YOUR OBJECTIVE: When a line of the entries contains "smoothstep", please list that line.
Start of DATA
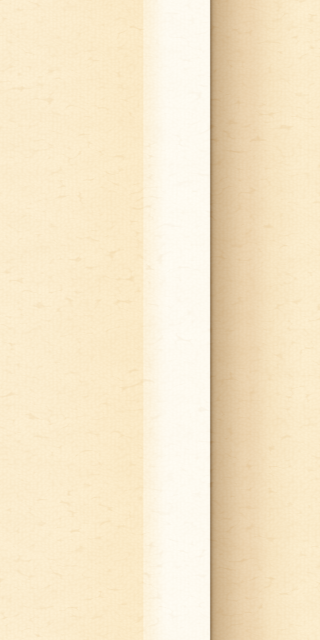
A Shadertoy shader for this background:

```glsl
// Cream paper with a bright vertical fold and a warm shadow along its right side.
// Colour ramps across the width set the panels; stretched cellular noise,
// layered sines and fine ribs give the paper its grain.

vec2 hash2(vec2 p) {
    p = vec2(dot(p, vec2(127.1, 311.7)), dot(p, vec2(269.5, 183.3)));
    return fract(sin(p) * 4375.85);
}

// Distance to the nearest scattered point, one per cell
float cellular(vec2 p) {
    vec2 cell = floor(p), local = fract(p);
    float nearest = 2.0;
    for (int y = -1; y <= 1; y++)
        for (int x = -1; x <= 1; x++) {
            vec2 offset = vec2(x, y);
            vec2 toPoint = offset + hash2(cell + offset) - local;
            nearest = min(nearest, dot(toPoint, toPoint));
        }
    return sqrt(nearest);
}

// Broad, uneven patches in roughly -1..1
float layeredSines(vec2 p) {
    float sum = 0.0, weight = 0.5;
    for (int i = 0; i < 4; i++) {
        sum += weight * sin(p.x + 1.7 * sin(p.y * 0.8)) * sin(p.y + 1.3 * sin(p.x * 0.7));
        p = mat2(1.5, 1.1, -1.1, 1.5) * p + 2.3;
        weight *= 0.6;
    }
    return sum;
}

// Paper relief: small fibres, horizontal flecks and vertical ribs
float paperGrain(vec2 p) {
    vec2 bent = p + 0.004 * vec2(sin(p.y * 61.0), sin(p.x * 47.0 + p.y * 19.0));
    float fibres = 0.48 - cellular(bent * vec2(80.0, 125.0));
    float flecks = smoothstep(0.58, 0.95, cellular(bent * vec2(32.0, 68.0) + 17.0));
    float patches = layeredSines(p * vec2(13.0, 29.0));
    float ribs = sin(p.x * 520.0);
    return 0.026 * fibres - 0.045 * flecks * (0.6 + 0.6 * patches)
         + 0.008 * patches + 0.003 * ribs;
}

void mainImage(out vec4 fragColor, in vec2 fragCoord) {
    vec2 uv = fragCoord / iResolution.xy;
    vec2 p = fragCoord / iResolution.x;
    float x = uv.x;
    float pixel = 1.0 / iResolution.x;

    // Cream sheet, slightly deeper just before the fold
    vec3 paper = mix(vec3(0.984, 0.925, 0.805), vec3(0.982, 0.914, 0.778),
                     smoothstep(0.1, 0.44, x));

    // Bright fold, soft on its left side
    vec3 fold = mix(vec3(0.988, 0.943, 0.848), vec3(0.995, 0.979, 0.938),
                    smoothstep(0.445, 0.53, x));
    vec3 color = mix(paper, fold, smoothstep(0.448 - pixel, 0.448 + pixel, x));

    // Shadow fading to the right, with a faint step where it ends
    vec3 shade = mix(vec3(0.81, 0.70, 0.545), vec3(0.925, 0.83, 0.685),
                     smoothstep(0.655, 0.78, x));
    shade = mix(shade, vec3(0.965, 0.891, 0.752), smoothstep(0.77, 0.86, x));
    shade = mix(shade, vec3(0.982, 0.921, 0.795), smoothstep(0.835, 0.95, x));
    float crease = exp(-max(x - 0.657, 0.0) / 0.006);
    shade -= crease * vec3(0.34, 0.34, 0.32);
    float shadowSide = smoothstep(0.657 - pixel, 0.657 + pixel, x);
    color = mix(color, shade, shadowSide);

    // Grain shows mostly in blue, and less on the bright fold
    float onFold = smoothstep(0.445, 0.52, x) * (1.0 - shadowSide);
    float grain = paperGrain(p) * mix(1.0, 0.6, onFold);
    color += grain * vec3(0.5, 0.95, 1.5);

    fragColor = vec4(clamp(color, 0.0, 1.0), 1.0);
}
```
End of DATA
EXERCISE OUTPUT:
    float flecks = smoothstep(0.58, 0.95, cellular(bent * vec2(32.0, 68.0) + 17.0));
                     smoothstep(0.1, 0.44, x));
                    smoothstep(0.445, 0.53, x));
    vec3 color = mix(paper, fold, smoothstep(0.448 - pixel, 0.448 + pixel, x));
                     smoothstep(0.655, 0.78, x));
    shade = mix(shade, vec3(0.965, 0.891, 0.752), smoothstep(0.77, 0.86, x));
    shade = mix(shade, vec3(0.982, 0.921, 0.795), smoothstep(0.835, 0.95, x));
    float shadowSide = smoothstep(0.657 - pixel, 0.657 + pixel, x);
    float onFold = smoothstep(0.445, 0.52, x) * (1.0 - shadowSide);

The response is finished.